Why Did Lazarus Have To Die?
I’ve been reading Eric Metaxas’s Miracles again and there’s a section where he addresses the miracle of Jesus raising Lazarus from the dead. And Metaxas really made me think. Why did Lazarus have to die anyway? Why did Lazarus have to endure the suffering? Why was it necessary for his family to mourn? I mean, Jesus could have shown up earlier and healed him as he did for so many. But he didn’t. So Lazarus suffered–and died.
By the time Jesus got there his sisters and his friends were weeping. And in answer to anyone who would say that God is some sort of impersonal metaphysical force, Jesus, God incarnate, was overcome with grief himself. And he wept for his friend, and for his friend’s family, and for his friend’s friends. Jesus wept. (John 11:35)
Lazarus, Jesus’ friend, had been dead for four days. Four days. That’s significant because there was this idea in Jewish culture at the time, that when a person died their spirit hung around for three days. And here we find Lazarus dead beyond that time period. In fact when Jesus directed the men to remove the stone that sealed the tomb, Lazarus’s sister Martha protested.
“Hang on, he’s been dead for four days. He’s been decomposing,” she said, “Lord, by this time there will be a stench.”

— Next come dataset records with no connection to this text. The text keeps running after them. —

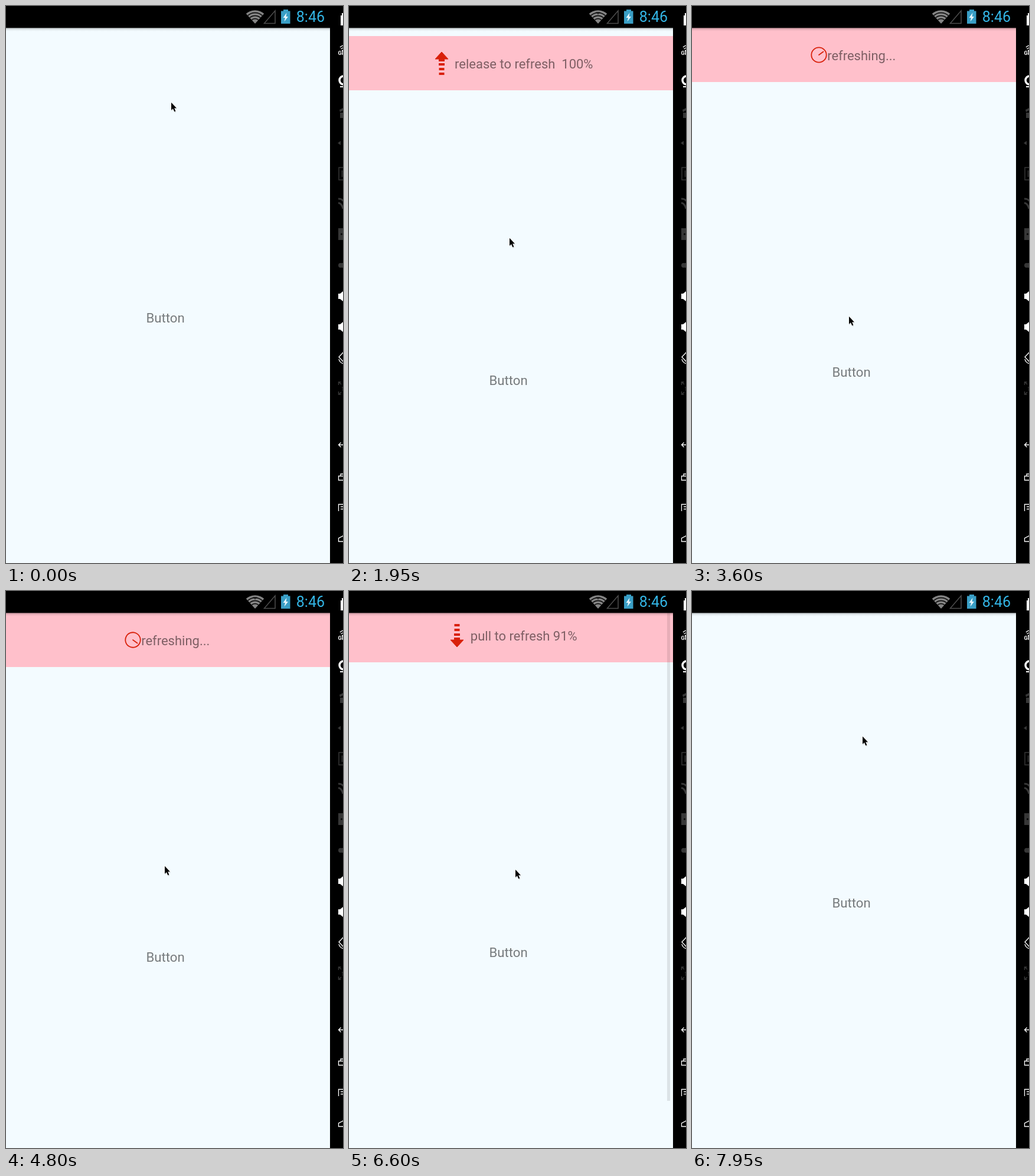
Animation, 571 px wide and 945 px high, one loop 8 s. Source, as an HTML page:

```html
<!DOCTYPE html>
<html lang="en">
<head>
<meta charset="utf-8">
<title>Pull to refresh</title>
<style>
  html, body { margin: 0; width: 100%; height: 100%; overflow: hidden; background: #000; }
  #stage { position: relative; width: 571px; height: 945px; overflow: hidden; background: #000;
    font-family: Roboto, "Open Sans", sans-serif; }
  #stage svg { display: block; flex: none; }
  #screen { position: absolute; left: 0; top: 37px; width: 549px; height: 908px;
    overflow: hidden; background: #f3fbff; color: rgba(0, 0, 0, .51); }
  #shade { position: absolute; left: 0; top: 0; width: 100%; height: 6px;
    background: linear-gradient(rgba(0, 0, 0, .42), rgba(0, 0, 0, .08) 40%, transparent); }
  #header { position: absolute; left: 0; top: -92px; width: 549px; height: 92.4px; background: #ffc0cb; }
  .row { display: flex; align-items: center; justify-content: center; height: 100%;
    font-size: 22px; white-space: pre; }
  .row span { position: relative; top: 1px; }
  #arrow { margin: 0 10.5px 0 9px; }
  #busy { padding-right: 2.5px; }
  #button { position: absolute; left: 237.4px; top: 478.7px; font-size: 22.2px; }
  #bar { position: absolute; left: 539px; top: 0; width: 5px; background: rgba(0, 0, 0, .31); }
  #chrome, #cursor { position: absolute; left: 0; top: 0; }
  #clock { position: absolute; right: 31px; top: 4px; font-size: 25px; color: #33b5e5; }
</style>
</head>
<body>
<div id="stage">
  <div id="screen">
    <div id="header">
      <div class="row" id="pull">
        <svg id="arrow" width="24" height="41" viewBox="0 0 24 41" fill="#d9200a">
          <path d="M12 1 23 13H1Z" stroke="#d9200a" stroke-linejoin="round"/>
          <path d="M7 13h10v4H7zM7 20h10v4H7zM7.500 28h9v4h-9zM7.500 36h9v4h-9z"/>
        </svg><span id="label"></span>
      </div>
      <div class="row" id="busy">
        <svg width="28" height="28" viewBox="-14 -14 28 28" fill="none" stroke="#d9200a" stroke-width="1.800">
          <g id="dial"><circle r="12.700"/><path d="M0 0 7.500-5.500" stroke-linecap="round"/></g>
        </svg><span>refreshing...</span>
      </div>
    </div>
    <div id="button">Button</div>
    <div id="shade"></div>
    <div id="bar"></div>
  </div>

  <svg id="chrome" width="571" height="945" fill="none">
    <!-- status bar -->
    <clipPath id="fan"><path d="M422 30 404 10V0H440V10Z"/></clipPath>
    <g clip-path="url(#fan)" stroke="#000" stroke-width="1.300">
      <circle cx="422" cy="30" r="23.500" fill="#838383"/>
      <circle cx="422" cy="30" r="18.500"/>
      <circle cx="422" cy="30" r="13.500"/>
      <circle cx="422" cy="30" r="8.500"/>
    </g>
    <path id="traffic" d="M418 10h8l-4 5z" fill="#000" fill-opacity=".45"/>
    <path d="M456 8V29.500H437.500Z" stroke="#4d4d4d" stroke-width="1.500"/>
    <path d="M470 6h8v2.500h3.500V30H466V8.500h4z" fill="#3a9fc6"/>
    <path d="M475.500 11.500 469.500 20h3.500l-1.500 6.500 6.500-8.500h-3.500z" fill="#e9f7fd"/>

    <!-- side toolbar, cut off by the right edge -->
    <g fill="#fff">
      <path d="M569 12h2v21h-4V16h2z"/>
      <path d="M566 136h5v2h-5z"/>
      <path id="speaker" d="M563 488h3l5-4v17l-5-4h-3z"/>
      <use href="#speaker" y="52"/>
      <text x="562.500" y="83" font-size="9" font-weight="700">GPS</text>
    </g>
    <g stroke="#fff" stroke-width="1.300">
      <path d="M566 70q3-3 7-3M567.500 73q2-2 5-2M569 76l3-2"/>
      <circle cx="572" cy="126" r="7" stroke-width="3.500"/>
      <path d="M572 587 564 595.500 572 604M564 599q1 6 8 8"/>
      <path d="M571 744.500h-7M567.500 740.500l-4 4 4 4"/>
      <path d="M572 797.500h-8.500v7h8.500M567 797v-3h5"/>
      <path d="M572 845.500h-8.500V857M567 849.500h5M567 853.500h5"/>
      <path d="M572 898.500l-8.500 4.500v5.500h8.500"/>
    </g>
    <g fill="#373737">
      <path d="M566 181h5v9h-5zM565 176l6-3v4l-5 3z"/>
      <path d="M567 229v7l-5-3.500z"/>
      <path d="M563 377h8v20h-8z"/>
      <circle cx="567" cy="440" r="4"/>
      <path d="M569 436h2v8h-2z"/>
      <text x="568" y="653" font-size="9">1:1</text>
    </g>
    <circle cx="568.500" cy="387" r="1.500" fill="#000"/>
    <g stroke="#373737" stroke-width="1.500">
      <path d="M572 274h-8v21h8M569.500 279v11"/>
      <path d="M563 327q6 0 9 4M563 334q6 1 8 10" stroke-width="3"/>
      <path d="M563.500 643v-5h4M564 638l4 4M563.500 654v5h4M564 659l4-4"/>
    </g>
  </svg>
  <div id="clock">8:46</div>

  <svg id="cursor" width="18" height="23.400" viewBox="0 -3 20 26">
    <path d="M.5 2V16L4 13 6.500 19 9 18 6.500 12H11Z" fill="#000" opacity=".18"/>
    <path d="M0 0V14.500L3.300 11.500 5.800 17.300 8.200 16.300 5.700 10.500H10Z"
      fill="#000" stroke="#fff" stroke-width="1" paint-order="stroke"/>
  </svg>
</div>

<script>
  const LOOP = 8000, STEP = 150, HEAD = 92, DRAG = .535, SETTLE = 450;

  // Pointer moves; each starts where the one before it ended.
  const MOVES = [
    { from: 0, to: 150, x: 278, y: 163 },
    { from: 750, to: 1350, x: 279, y: 220, pow: 1.9 },
    { from: 1350, to: 2400, x: 266, y: 525 },
    { from: 2400, to: 2700, x: 266, y: 527 },
    { from: 4650, to: 6000, x: 275, y: 316, pow: .57 },
    { from: 6150, to: 6600, x: 282, y: 473 },
    { from: 7050, to: 7950, x: 289, y: 247 }
  ];

  // After "up" the list settles at "rest", then closes.
  const PULLS = [
    { down: 1200, up: 2700, rest: HEAD, close: 4950 },
    { down: 6150, up: 7050, rest: 0, close: LOOP }
  ];

  const el = id => document.getElementById(id);
  const [header, pull, busy, arrow, label, dial, button, bar, traffic, cursor] =
    ["header", "pull", "busy", "arrow", "label", "dial", "button", "bar", "traffic", "cursor"].map(el);

  const clamp = v => Math.max(0, Math.min(1, v));
  const fall = age => (1 - clamp(age / SETTLE)) ** 2;

  function pointer(t) {
    let x = 280, y = 164;
    for (const m of MOVES) {
      const k = clamp((t - m.from) / (m.to - m.from)) ** (m.pow || 1);
      x += (m.x - x) * k;
      y += (m.y - y) * k;
    }
    return { x, y };
  }

  function distance(t, p) {
    if (t < p.down) return 0;
    if (t >= p.close) return p.rest * fall(t - p.close);
    const drag = DRAG * (pointer(Math.min(t, p.up)).y - pointer(p.down).y);
    return t < p.up ? drag : p.rest + (drag - p.rest) * fall(t - p.up);
  }

  function draw(t) {
    const p = PULLS[t < PULLS[1].down ? 0 : 1];
    const off = Math.round(distance(t, p));
    const refreshing = p.rest > 0 && t > p.up && t < p.close;
    const ready = off >= HEAD && t <= p.up;
    const percent = Math.min(100, Math.floor(off / HEAD * 100));

    header.style.transform = button.style.transform = `translateY(${off}px)`;
    pull.style.display = refreshing ? "none" : "flex";
    busy.style.display = refreshing ? "flex" : "none";
    label.textContent = (ready ? "release to refresh  " : "pull to refresh ") + percent + "%";
    arrow.style.transform = ready ? "none" : "rotate(180deg)";
    dial.setAttribute("transform", `rotate(${(t - 3600) * .36})`);

    // The scroll bar shows on touch, then fades.
    bar.style.opacity = t < p.down ? 0 : clamp((510 - t + p.down) / 200);
    bar.style.height = 900 - off * .86 + "px";

    traffic.style.visibility = t % 2550 >= 1200 ? "visible" : "hidden";
    const { x, y } = pointer(t);
    cursor.style.transform = `translate(${Math.round(x)}px, ${Math.round(y) - 3}px)`;
  }

  cursor.style.overflow = "visible";
  const start = performance.now();
  function tick() {
    const t = (performance.now() - start) % LOOP;
    draw(Math.floor(t / STEP) * STEP);
    requestAnimationFrame(tick);
  }
  tick();
</script>
</body>
</html>
```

But Jesus went ahead with it anyway.
He prayed out loud, not so God could hear him, but for the benefit of the people there.
And Lazarus walked out of that tomb.
And here’s where I have to ask: Why? Why was that necessary? Why did Lazarus and the people who loved him have to suffer that way? Why couldn’t Jesus have just healed him?
And the answer is found when we ask the question: What would have happened if God didn’t work it out that way? Think this through with me. What would have happened had Jesus shown up a week or so earlier and just healed Lazarus as he had for so many others? For one thing, we wouldn’t even be talking about this right now. That healing would just be a footnote in the scripture if it was mentioned at all.
But the way He worked it out, God and Jesus were glorified in amazing fashion. The miracle of Lazarus’s resurrection was one of the pinnacles of Jesus’ ministry. And there’s also the great message of the miracle. God and Jesus used Lazarus’s resurrection to communicate to us, to say to us:
“I am the resurrection and the life; he who believes in Me will live even if he dies, and everyone who lives and believes in Me will never die.” (John 11:21-26)
So yes Lazarus suffered. And yes so did his family and friends. Even Jesus suffered and grieved at his passing.
But I’m betting Lazarus would say, “It was worth it.”
Why Do I Have To Suffer?
Why do you have to suffer? And why do I? When Lazarus suffered there was a Divine purpose behind it. And the same is true when you or I suffer too. When our heart is broken, or when our health is broken, or when our finances are broken, we may not understand it at the time. We may not even understand it this side of heaven. But there are reasons.
One reason is that when we’re breezing through life people don’t see Christ. It’s when we’re suffering that people see the Spirit of Jesus in us. It’s when we’re suffering that Jesus is glorified in a way that attracts people to Him. That alone is reason enough.
But there’s another reason too. And it has to do with the depth of our relationship with our Father. I don’t know about you but when I’m on a roll I don’t want to stop rolling. I don’t want to stop rolling long enough to pray. I don’t want to stop rolling long enough to read His word. I have no desire to take the time to connect with Him in a deep and meaningful way. It’s when I’m hurting that I take the time to go deep with God in prayer. It’s when I’m hurting that I go the deepest in His scriptures.
Suffering cultivates intimacy with Christ.
I’m reminded of Paul and how he prayed three times for God to heal him. But God said no. Because God saw more value in Paul’s life with that thorn in his flesh than if he lived without it. Sometimes our connection with Him is so much stronger with that trial that our life is more meaningful with our suffering than it is without it. His strength is made perfect in our weakness. (2 Corinthians 12:8-9)
Lazarus suffered and died for God’s purposes.
We suffer for God’s purposes too. And I think I’d rather suffer and remain closer to Him than to live without that trial and drift away from His presence. In a temporal material sense I don’t like it. But from the perspective of relationship with our eternal Creator, I can’t see trading away that depth for a downhill path without pain.
Like Lazarus, I would say,
It’s worth it.
If you let your suffering draw you closer to Christ, maybe you will say the same.
Eric Metaxas, Miracles, Dutton Adult, 2014
Image via Dominic Campbell – Creative Commons